The integrated design approach requires close teamwork, so choose wisely
Selecting the right design professionals and builders is an essential step in undertaking a successful sustainability project. Experienced sustainability professionals will help you realize your sustainability goals and help ensure a project is a financial and environmental success.
The process of designing and building green is fundamentally different from traditional approaches. Its integrated, collaborative approach requires early and ongoing involvement by all parties, including owners, architects, engineers, builders, operators, and occupants. This level of collaboration provides an atmosphere conducive to discussing goals, brainstorming innovations, increasing design synergies, and minimizing obstacles.

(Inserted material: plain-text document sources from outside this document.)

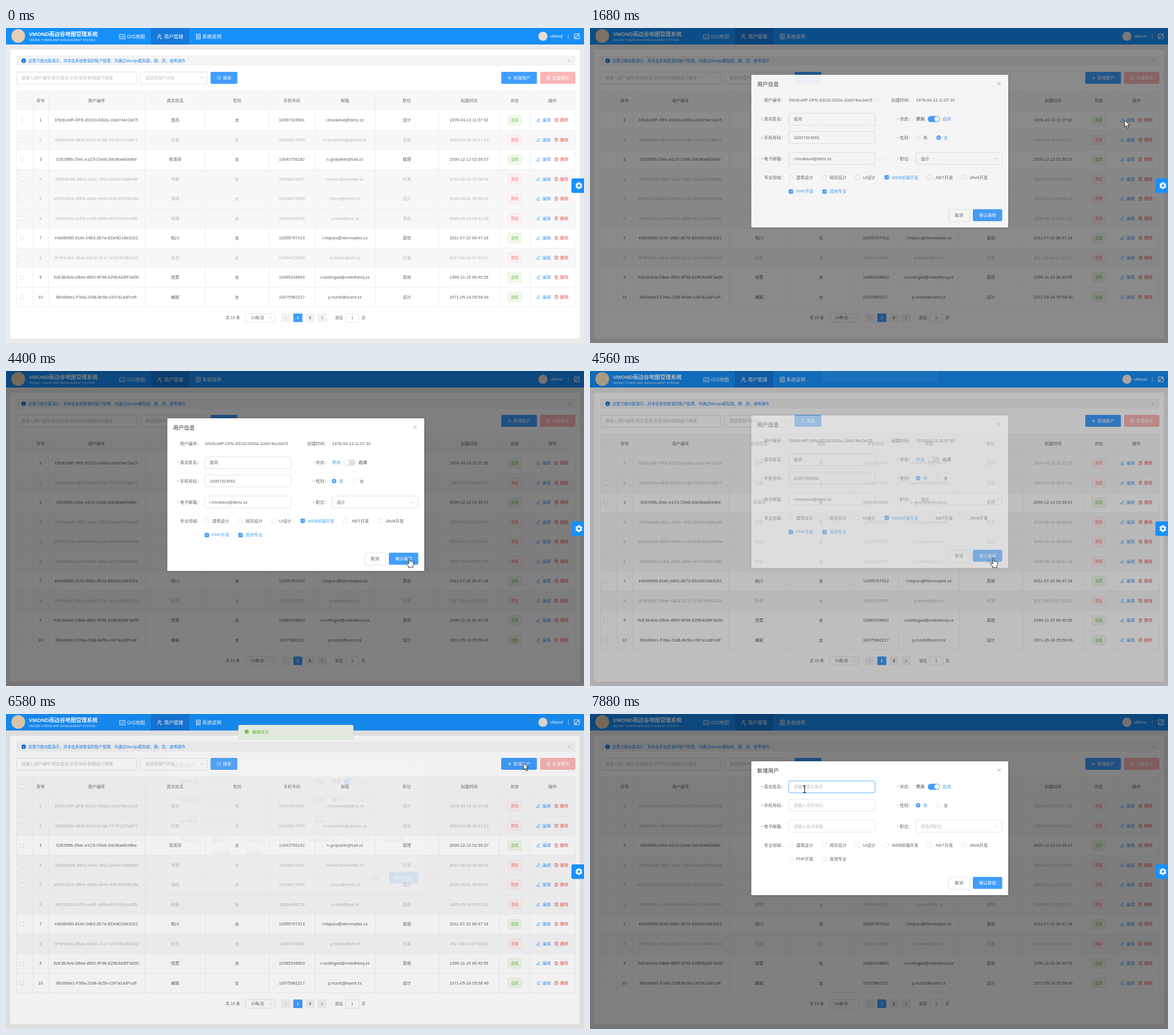
These frames come from a looping animation (1013 by 553 pixels, 8 s). An HTML page with a canvas:

```html
<!DOCTYPE html>
<html lang="zh">
<head>
<meta charset="utf-8">
<title>用户管理</title>
<style>
html, body { margin: 0; width: 100%; height: 100%; overflow: hidden; background: #ebebeb; }
canvas { display: block; width: 1013px; height: 553px; }
</style>
</head>
<body>
<canvas id="stage"></canvas>
<script>
const W = 1013, H = 553, LOOP = 8000;
const FONT = '"Liberation Sans","Noto Sans CJK SC","Noto Sans CJK",sans-serif';
const BLUE = '#409eff', INK = '#606266', PALE = '#b9bcc4', LINE = '#dcdfe6';
const FADE = 280;
const dpr = window.devicePixelRatio || 1;

const stage = document.getElementById('stage');
const layer = document.createElement('canvas');
for (const cv of [stage, layer]) { cv.width = W * dpr; cv.height = H * dpr; }
const main = stage.getContext('2d'), over = layer.getContext('2d');
main.scale(dpr, dpr);
over.scale(dpr, dpr);
let c = main;

const users = [
  ['D9cEcAfF-DFfc-ED1D-D62a-11bb74ec2aC5', '苗岚', '10097324561', 'r.tnvokeud@ibmz.zz', '设计', '1978-04-13 11:07:32', 1],
  ['09bB5b5e-d829-A415-b7aB-f7b7E1C7dAF7', '纪棠', '10028517934', 'm.pvaeblkn@qovtez.zz', '其他', '1994-03-09 06:37:13', 0],
  ['02E3f8fb-29ec-e1C9-C6e8-3dc98aAEe8be', '祝清荷', '10043756182', 'n.gvopskfe@tudl.zz', '管理', '2000-12-12 02:36:37', 1],
  ['2B25Bd3B-85D1-1e6c-7B31-DA810388bdf9', '岑朗', '10058624307', 'f.kvhun@oxtivebr.zz', '开发', '2010-08-03 02:38:04', 0],
  ['aFD32D1b-d5FA-0AbE-ee43-4dfC44FDB2Ae', '邬晴', '10008472695', 't.lvrue@bzimf.zz', '设计', '2005-04-01 05:38:41', 0],
  ['efE3Dd31-ccFD-ee2E-db9b-eC47d91eA2fB', '柏琳', '10064453728', 's.nvob@tlxe.zz', '其他', '2005-09-16 09:31:39', 0],
  ['e9d4B960-81Af-34B3-2E7d-EDe9D16b31E1', '柏川', '10055767413', 'l.rbqozu@henvxoplwi.zz', '其他', '2011-07-22 06:47:18', 1],
  ['9F6FDdb1-56ae-9aCB-2C17-b7e1543B1422', '阮岳', '10064722950', 'q.hdokn@brlf.zz', '开发', '2017-06-03 07:23:22', 0],
  ['6cE3EAeb-DBee-Bf50-9F96-825EADBF3a5D', '饶萱', '10085248663', 'v.luntbrgad@mokdhevq.zz', '其他', '1999-11-15 06:40:55', 1],
  ['9Bc86de1-F36a-22d8-Bc5b-c397a1a3FcdF', '臧峻', '10075982217', 'p.mzolt@kuenf.zz', '设计', '1971-05-18 05:58:46', 1]
];
const heads = ['序号', '用户编号', '真实姓名', '性别', '手机号码', '邮箱', '职位', '创建时间', '状态', '操作'];
const centers = [60.5, 158.5, 296.5, 405, 501, 594, 702.5, 811.5, 891.5, 957.5];
const edges = [18, 47, 74, 243, 349, 461, 541, 647, 758, 864, 918, 997];

// time, x, y, pointer shape from here on
const path = [
  [140, 186, 520, 'arrow'], [910, 968, 182, 'arrow'], [1150, 941, 160, 'hand'],
  [1495, 941, 160, 'arrow'], [1600, 941, 160, 'arrow'], [1680, 937, 162, 'arrow'],
  [2220, 577, 193, 'hand'], [2710, 577, 193, 'arrow'], [2940, 599, 158, 'arrow'],
  [3250, 599, 158, 'hand'], [3560, 599, 158, 'arrow'], [4200, 707, 328, 'hand'],
  [4600, 707, 328, 'arrow'], [4940, 298, 161, 'arrow'], [5240, 298, 161, 'arrow'],
  [5740, 1004, 163, 'arrow'], [6110, 1004, 163, 'arrow'], [6430, 907, 86, 'hand'],
  [6545, 907, 86, 'arrow'], [6640, 907, 86, 'arrow'], [6900, 600, 208, 'arrow'],
  [7320, 376, 132, 'beam']
];

const clamp = x => Math.max(0, Math.min(1, x));
// CSS "ease"
function ease(x) {
  x = clamp(x);
  let a = 0, b = 1;
  for (let i = 0; i < 18; i++) {
    const u = (a + b) / 2, v = 1 - u;
    if (.75 * u * v * (u + v) + u * u * u < x) a = u; else b = u;
  }
  const v = 1 - a;
  return .3 * a * v * v + 3 * a * a * v + a * a * a;
}

function text(s, x, y, color = INK, size = 7.39, align = 'left', weight = '') {
  c.font = `${weight} ${size}px ${FONT}`;
  c.textAlign = align;
  c.fillStyle = color;
  c.fillText(s, x, y + size * .37);
}
const mid = (s, x, y, color, size, weight) => text(s, x, y, color, size, 'center', weight);
function rect(x, y, w, h, color) {
  c.fillStyle = color;
  c.fillRect(x, y, w, h);
}
// bordered boxes sit on the pixel grid so that their lines stay thin
function box(x, y, w, h, fill, border, r = 2, lw = .8) {
  if (border) {
    x = Math.round(x - .5) + .5;
    y = Math.round(y - .5) + .5;
    w = Math.round(w);
    h = Math.round(h);
  }
  c.beginPath();
  c.roundRect(x, y, w, h, r);
  if (fill) { c.fillStyle = fill; c.fill(); }
  if (border) { c.strokeStyle = border; c.lineWidth = lw; c.stroke(); }
}
function disc(x, y, r, fill, border) {
  c.beginPath();
  c.arc(x, y, r, 0, 7);
  if (fill) { c.fillStyle = fill; c.fill(); }
  if (border) { c.strokeStyle = border; c.lineWidth = .7; c.stroke(); }
}
function stroke(d, x, y, color, lw = .8) {
  c.save();
  c.translate(x, y);
  c.strokeStyle = color;
  c.lineWidth = lw;
  c.stroke(new Path2D(d));
  c.restore();
}
const icon = {
  cross: 'M-3-3L3 3M3-3L-3 3',
  down: 'M-2.6-1.3L0 1.3L2.6-1.3',
  left: 'M1.2-2.3L-1.2 0L1.2 2.3',
  right: 'M-1.2-2.3L1.2 0L-1.2 2.3',
  plus: 'M-3 0H3M0-3V3',
  find: 'M2.3-.4A2.6 2.6 0 1 1-2.9-.4A2.6 2.6 0 1 1 2.3-.4M1.5 1.6L3.2 3.2',
  trash: 'M-3-2H3M-1-2V-3.1H1V-2M-2.3-2V3H2.3V-2M-.8-.5V1.6M.8-.5V1.6',
  pen: 'M-2.6 1.2L1-2.9L2.5-1.6L-1 2.4L-2.8 2.7ZM0 3H3.2',
  map: 'M1-3.5H-5V4H5V1M-4 2.5L-1-.5L1.5 2.5M3.4 1C1.4-1 1.4-4 3.4-4S5.4-1 3.4 1Z',
  user: 'M2-1.8A2 2 0 1 1-2-1.8A2 2 0 1 1 2-1.8M-3.7 4C-3.7 0 0 .2 1 .9M1.5 2.4H4M1.5 4H4',
  doc: 'M-3.5-4.3H3.5V4.3H-3.5ZM-2-2H2M-2 0H2M-2 2H2',
  full: 'M-4.3-4.3H4.3V4.3H-4.3ZM.5-2.5H2.5V-.5M2.5-2.5L-2.5 2.5M-2.5.5V2.5H-.5',
  tick: 'M-1.9 0L-.5 1.5L2-1.5'
};

function checkbox(x, y, on) {
  box(x - 3.6, y - 3.6, 7.2, 7.2, on ? BLUE : '#fff', on ? BLUE : LINE, 1, .7);
  if (on) stroke(icon.tick, x, y, '#fff');
}
function input(x, y, w, value, hint, focus) {
  box(x + .4, y - 10.4, w - .8, 20.8, '#fff', focus ? BLUE : LINE);
  text(value || hint, x + 8.5, y, value ? INK : PALE);
}
function button(x, y, w, label, fill, glyph) {
  box(x, y - 10.5, w, 21, fill);
  if (glyph) stroke(icon[glyph], x + 14.5, y, '#fff');
  if (glyph) text(label, x + 21.5, y, '#fff', 7.39, 'left', '500');
  else mid(label, x + w / 2, y, '#fff', 7.39, '500');
}

function header() {
  rect(0, 0, W, 29, '#178ff8');
  rect(254, 0, 67, 29, '#1679db');
  disc(21.5, 14, 12, '#e6cfb4');
  text('VMOND雨边谷地图管理系统', 40, 10.5, '#fff', 9.5, 'left', 'bold');
  text('VMOND YUBIAN MAP MANAGEMENT SYSTEM', 40, 21, '#e4f1ff', 5.28);
  [['map', 204, 'GIS地图', 212], ['user', 269, '用户管理', 277], ['doc', 337, '系统说明', 344]]
    .forEach(([g, x, s, tx]) => {
      stroke(icon[g], x, 15, '#fff', .9);
      text(s, tx, 14.7, '#fff', 8.44);
    });
  disc(941, 14.5, 8, '#e8dcd9');
  text('vMond', 953.5, 14.5, '#fff');
  rect(985, 11, .7, 8, '#cfe6ff');
  stroke(icon.full, 1000.5, 14.5, '#fff', 1);
}

function toolbar() {
  box(18, 48.5, 980, 17.5, '#f4f4f5');
  disc(31, 57.5, 4, '#1677d6');
  mid('i', 31, 57.5, '#fff', 6, 'bold');
  text('这里只做功能演示，并非此系统登录的账户管理，均通过Mockjs模拟增、删、改、查等操作', 39, 57, '#1b84ee', 6.86);
  stroke('M-2-2L2 2M2-2L-2 2', 986.5, 57.5, '#a5a8b0', .7);
  input(18, 87.5, 212, '', '请输入用户编号/真实姓名/手机号码/邮箱进行搜索');
  input(235.5, 87.5, 118, '', '请选择用户状态');
  stroke(icon.down, 343.5, 87.5, '#b4b8c0');
  button(358.5, 87.5, 47, '搜索', BLUE, 'find');
  button(868, 87.5, 62.5, '新增账户', BLUE, 'plus');
  button(936, 87.5, 62, '批量删除', '#fab6b6', 'trash');
}

function table(edited, hover) {
  rect(18, 110, 980, 34.5, '#f8f8f9');
  checkbox(28, 127, false);
  heads.forEach((s, i) => mid(s, centers[i], 127, '#6a6c72', 7.39, '500'));
  users.forEach((u, i) => {
    const y = 161.7 + 34.5 * i, first = edited && i === 0;
    const on = u[6] && !first, ink = on ? INK : '#b5b7bc';
    if (!on) rect(18, y - 17.2, 980, 34.5, '#f8f8f9');
    else if (hover === i) rect(18, y - 17.2, 980, 34.5, '#f4f5fb');
    checkbox(28, y, false);
    [String(i + 1), u[0], u[1], first ? '男' : '女', ...u.slice(2, 6)]
      .forEach((s, k) => mid(s, centers[k], y, ink));
    box(879.4, y - 8.3, 24.2, 16.6, on ? '#f0f9eb' : '#fef0f0', on ? '#e1f3d8' : '#fde2e2');
    mid(on ? '启用' : '禁用', 891.5, y, on ? '#67b83f' : '#f56c6c', 6.34);
    stroke(icon.pen, 933, y, BLUE);
    text('编辑', 940, y, BLUE, 7.39, 'left', '500');
    stroke(icon.trash, 964.5, y, '#f0504c', .7);
    text('删除', 971, y, '#f0504c', 7.39, 'left', '500');
  });
  for (let i = 0; i < 12; i++) {
    rect(edges[i], 110, .8, 380, '#eceef3');
    rect(18, 110 + 34.5 * i - (i > 10 ? .5 : 0), 980, .7, '#eceef3');
  }
}

function pager() {
  const y = 508.7;
  text('共 15 条', 385, y, INK, 6.86);
  box(419.4, 501.5, 52, 14.6, '#fff', LINE);
  mid('10条/页', 441, y, INK, 6.86);
  stroke(icon.down, 464.5, y, PALE, .7);
  [482.5, 503.5, 525, 546].forEach((x, i) => box(x, 501.3, 16, 15, i === 1 ? BLUE : '#f2f2f4', null, 1));
  stroke(icon.left, 490.5, y, PALE, .9);
  mid('1', 511.5, y, '#fff', 6.86, 'bold');
  mid('2', 533, y, INK, 6.86, 'bold');
  stroke(icon.right, 554, y, INK, .9);
  text('前往', 577, y, INK, 6.86);
  box(595.4, 501.5, 23.4, 14.6, '#fff', LINE);
  mid('1', 607, y, INK, 6.86);
  text('页', 623, y, INK, 6.86);
}

function label(s, x, y, need) {
  if (need) text('*', x - 5, y + .8, '#f56c6c');
  text(s + '：', x, y);
}
function radio(x, y, s, on) {
  disc(x, y, 3.6, on ? BLUE : '#fff', on ? BLUE : LINE);
  if (on) disc(x, y, 1.2, '#fff');
  text(s, x + 9, y, on ? BLUE : INK);
}
function toggle(y, p) {
  text('禁用', 571.5, y, p > .5 ? '#303133' : BLUE);
  box(592, y - 5.2, 21, 10.5, '#dcdfe6', null, 5.2);
  c.save();
  c.globalAlpha = p;
  box(592, y - 5.2, 21, 10.5, BLUE, null, 5.2);
  c.restore();
  disc(597.2 + 10.6 * p, y, 4.3, '#fff');
  text('启用', 618, y, p > .5 ? BLUE : '#303133');
}

function dialog(d) {
  const u = d.user, dy = u ? 0 : -33;
  c.save();
  c.shadowColor = 'rgba(0,0,0,.25)';
  c.shadowBlur = 4 * dpr;
  box(282.7, 83, 450.3, 268 + dy, '#fff', null, 1.5);
  c.restore();
  text(u ? '用户信息' : '新增用户', 293, 99.5, '#303133', 9.5);
  stroke(icon.cross, 717, 98.5, '#909399');
  if (u) {
    label('用户编号', 305, 127.3);
    text(u[0], 349, 127.3);
    label('创建时间', 528, 127.3);
    text(u[5], 571.5, 127.3);
  }
  c.save();
  c.translate(0, dy);
  [['真实姓名', 160.4, 1], ['手机号码', 193.3, 2], ['电子邮箱', 230, 3]].forEach(([s, y, k]) => {
    label(s, 305, y, true);
    input(348.5, y, 151.5, u && u[k], '请输入' + s, d.focus && k === 1);
  });
  if (d.caret) rect(357, 156, .7, 9, '#303133');
  label('状态', 543, 160.4, true);
  toggle(160.6, d.on);
  label('性别', 543, 193.3, true);
  radio(575, 193.3, '男', d.male);
  radio(611, 193.3, '女', !d.male);
  label('职位', 543, 230, true);
  input(571.2, 230, 151.5, u && u[4], '请选择职位');
  stroke(icon.down, 713, 230, PALE);
  label('专业领域', 305, 263);
  [['建筑设计', 352.5], ['网页设计', 411], ['UI设计', 469], ['WEB前端开发', 520, 1], ['.NET开发', 595.5],
   ['JAVA开发', 656], ['PHP开发', 352.5, 1, 1], ['其他专业', 411, 1, 1]].forEach(([s, x, on, low]) => {
    const y = low ? 287.7 : 263, ok = u && on;
    checkbox(x, y, ok);
    text(s, x + 9, y, ok ? BLUE : INK);
  });
  box(628.5, 319.2, 36.5, 20.6, '#fff', LINE);
  mid('取消', 646.7, 329.5);
  button(671, 329.5, 51.5, u ? '确认编辑' : '确认新增', BLUE);
  c.restore();
}

function modal(p, d) {
  if (p <= 0) return;
  rect(0, 0, W, H, `rgba(0,0,0,${p * .5})`);
  over.clearRect(0, 0, W, H);
  c = over;
  dialog(d);
  c = main;
  c.globalAlpha = p;
  c.drawImage(layer, 0, -10.5 * (1 - p), W, H);
  c.globalAlpha = 1;
}

function toast(p, shift) {
  if (p <= 0) return;
  c.save();
  c.globalAlpha = p;
  c.translate(0, -25 * (1 - shift));
  box(407.3, 19, 201, 24.5, '#f0f9eb', '#e1f3d8');
  disc(422, 31, 3.5, '#67c23a');
  stroke(icon.tick, 422, 31, '#fff', .8);
  text('编辑成功', 431, 31, '#67c23a');
  c.restore();
}

function gear() {
  box(991, 264, 24, 25.5, '#1890ff', null, 3);
  c.save();
  c.translate(1004, 276.7);
  for (let i = 0; i < 6; i++) {
    c.rotate(Math.PI / 3);
    rect(-1.7, -6, 3.4, 4, '#fff');
  }
  disc(0, 0, 4.6, '#fff');
  disc(0, 0, 2.2, '#1890ff');
  c.restore();
}

function pointerAt(t) {
  if (t < path[0][0]) return null;
  let i = 0;
  while (i < path.length - 1 && path[i + 1][0] <= t) i++;
  const a = path[i], b = path[i + 1] || a;
  const k = clamp((t - a[0]) / (b[0] - a[0] || 1)), e = k * k * (3 - 2 * k);
  return { x: a[1] + (b[1] - a[1]) * e, y: a[2] + (b[2] - a[2]) * e, kind: a[3] };
}
const shapes = {
  arrow: 'M0 0V12L2.8 9.4L4.9 14L6.9 13.1L4.9 8.7H8.6Z',
  hand: 'M-1 1Q0-.6 1.2 1V6Q2.6 5 3.4 6.4Q4.8 5.6 5.6 7Q7.4 6.5 7.6 8.4V11.5L6 14.5V17H-1.5V15L-5 10.2Q-5.2 8.2-3.2 8.8L-1 10.5Z',
  beam: 'M-2.8-6H-.6L0-5.4L.6-6H2.8M0-5.4V5.4M-2.8 6H-.6L0 5.4L.6 6H2.8'
};
function pointer(m) {
  c.save();
  c.translate(m.x, m.y);
  const p = new Path2D(shapes[m.kind]);
  c.lineJoin = 'round';
  c.strokeStyle = '#111';
  c.lineWidth = m.kind === 'beam' ? 1.1 : .9;
  c.fillStyle = '#fff';
  if (m.kind !== 'beam') c.fill(p);
  c.stroke(p);
  c.restore();
}

function draw(t) {
  const m = pointerAt(t);
  const edit = ease((t - 1500) / FADE) * (1 - ease((t - 4480) / FADE));
  const add = ease((t - 6550) / FADE);
  const hover = m && !(t > 1600 && t < 4700) && t < 6600 ? Math.floor((m.y - 144.5) / 34.5) : -1;
  rect(0, 0, W, H, '#ebebeb');
  box(7.5, 38, 998, 507, '#fff', null, 2);
  header();
  toolbar();
  table(t > 4480, hover);
  pager();
  const leave = ease((t - 7360) / 320);
  const shown = ease((t - 4545) / 300) * (1 - leave);
  const shift = ease((t - 4545) / 400) * (1 - leave);
  if (t > 6000) toast(shown, shift);
  if (t < 5000) modal(edit, { user: users[0], male: t >= 2710, on: 1 - ease((t - 3520) / 300) });
  else modal(add, { male: true, on: 1, focus: t >= 7350, caret: t >= 7350 && t < 7880 });
  if (t <= 6000) toast(shown, shift);
  gear();
  if (m) pointer(m);
}

function tick() {
  draw(performance.now() % LOOP);
  requestAnimationFrame(tick);
}
tick();
</script>
</body>
</html>
```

Getting Up To Speed
Identifying skilled and experienced design professionals means being able to communicate your wants and needs. This requires some basic knowledge of green design.
Research the subject of sustainable design, construction, and facility operations. Start by investigating and compiling information from print and electronic media sources. Organizations such as the U.S. Green Building Council (USGBC) offer advice and seminars on building green. Explore the overall concepts first, then research the specific elements of green building that most interest you.
Design checklists and software tools exist and are valuable resources for building your knowledge base. One regional example is the City of Boulder's Green Points Program (http://1.usa.gov/q48fet). It features a checklist-based rating system that encourages cost-effective and sustainable building methods, conservation of natural resources, recycling of construction materials, reduction of solid waste, and improvements in indoor air quality. The program offers ideas for building a green project, while allowing flexibility to tailor selections to specific designs or buyer preferences.
Good computer software programs will recommend strategies specific to the user’s project and will communicate benefits and drawbacks of implementing each strategy.
One example is the Green Building Advisor (www.greenbuildingadvisor.com/), a program created for architects, designers, planners, students, and educators who want to evaluate the environmental opportunities of specific projects or learn about the many elements of green-building design.
Finding Sustainability Professionals
Once you have established a comfort level with the concepts of sustainable design and the general philosophy of your project, build a list of professionals. Speak with friends and colleagues who have been through the process. Identify projects you like and find out who designed them.
Within the general category of sustainability, each firm has its field of specialization, such as commissioning, energy efficiency, site sustainability, or sustainable materials. Furthermore, a firm also may have building-sector specialization, such as office, mixed use, or industrial. Search the USGBC Website (www.usgbc.org) for members and Leadership in Energy and Environmental Design (LEED)-accredited professionals. Review project case studies. Narrow the list down to three or four firms, and contact each to set up an interview.
Choosing the Right Professional
Look for demonstrated experience in stainable design. Ask firms to provide specific examples that are similar to your project, including references you can contact. Look for applied experience in the areas you wish to incorporate into your project and individuals who share the main principles of your philosophy.
Look for evidence of commitment to and involvement in sustainable building. Visit the professional’s office. Does the professional/firm have sustainable design literature, software, product data, or material samples in the office? Ask for a tour of the library, and look for subscriptions to sustainable-design magazines and journals or fee-based online resources. Does the firm have a set of specifications tailored to the construction of sustainable buildings?
Make sure professionals practice what they preach. Is a recycling program in place for office waste? Are green office products purchased and sustainable building technologies implemented? Do they purchase green power? Are alternative transportation options encouraged? When interviewing prospective contractors, ask what programs to ensure worker health and safety exist, and if the contractor recycles on the job site.
How busy is the firm? Does it have the capacity to take on your project? Is the firm licensed and bonded? What is the fee structure?
Consider the Interpersonal Element
Do you like the person(s) you will be working with? Look for individuals with whom you feel comfortable. The integrated design approach requires interaction between team members consistently throughout the process. This does not require you to be friends, but there should be fundamental, mutual respect and honesty within the business relationship. Do all parties communicate well? Are your ideas, wishes, and requirements incorporated into the project?
Finding the right sustainable-design and construction professionals will ensure a project fills your needs and the process is as smooth—and enjoyable—as possible.
The newest member of HPAC Engineering’s Editorial Advisory Board, Peter C. D'Antonio, PE, CEM, LEED AP, is president of PCD Engineering Services Inc., an award-winning provider of building-energy-analysis, mechanical/electrical-design, and commissioning services. His work has been recognized with design and service awards from organizations such as the U.S. Environmental Protection Agency, the U.S. Green Building Council, the Colorado Governor’s Energy Office, and the Colorado Renewable Energy Society. He is a member of American Society of Heating, Refrigerating and Air-Conditioning Engineers Technical Committee 7.6, Building Energy Performance.
Did you find this article useful? Send comments and suggestions to Senior Editor Ron Rajecki at ron.rajecki@ penton.com.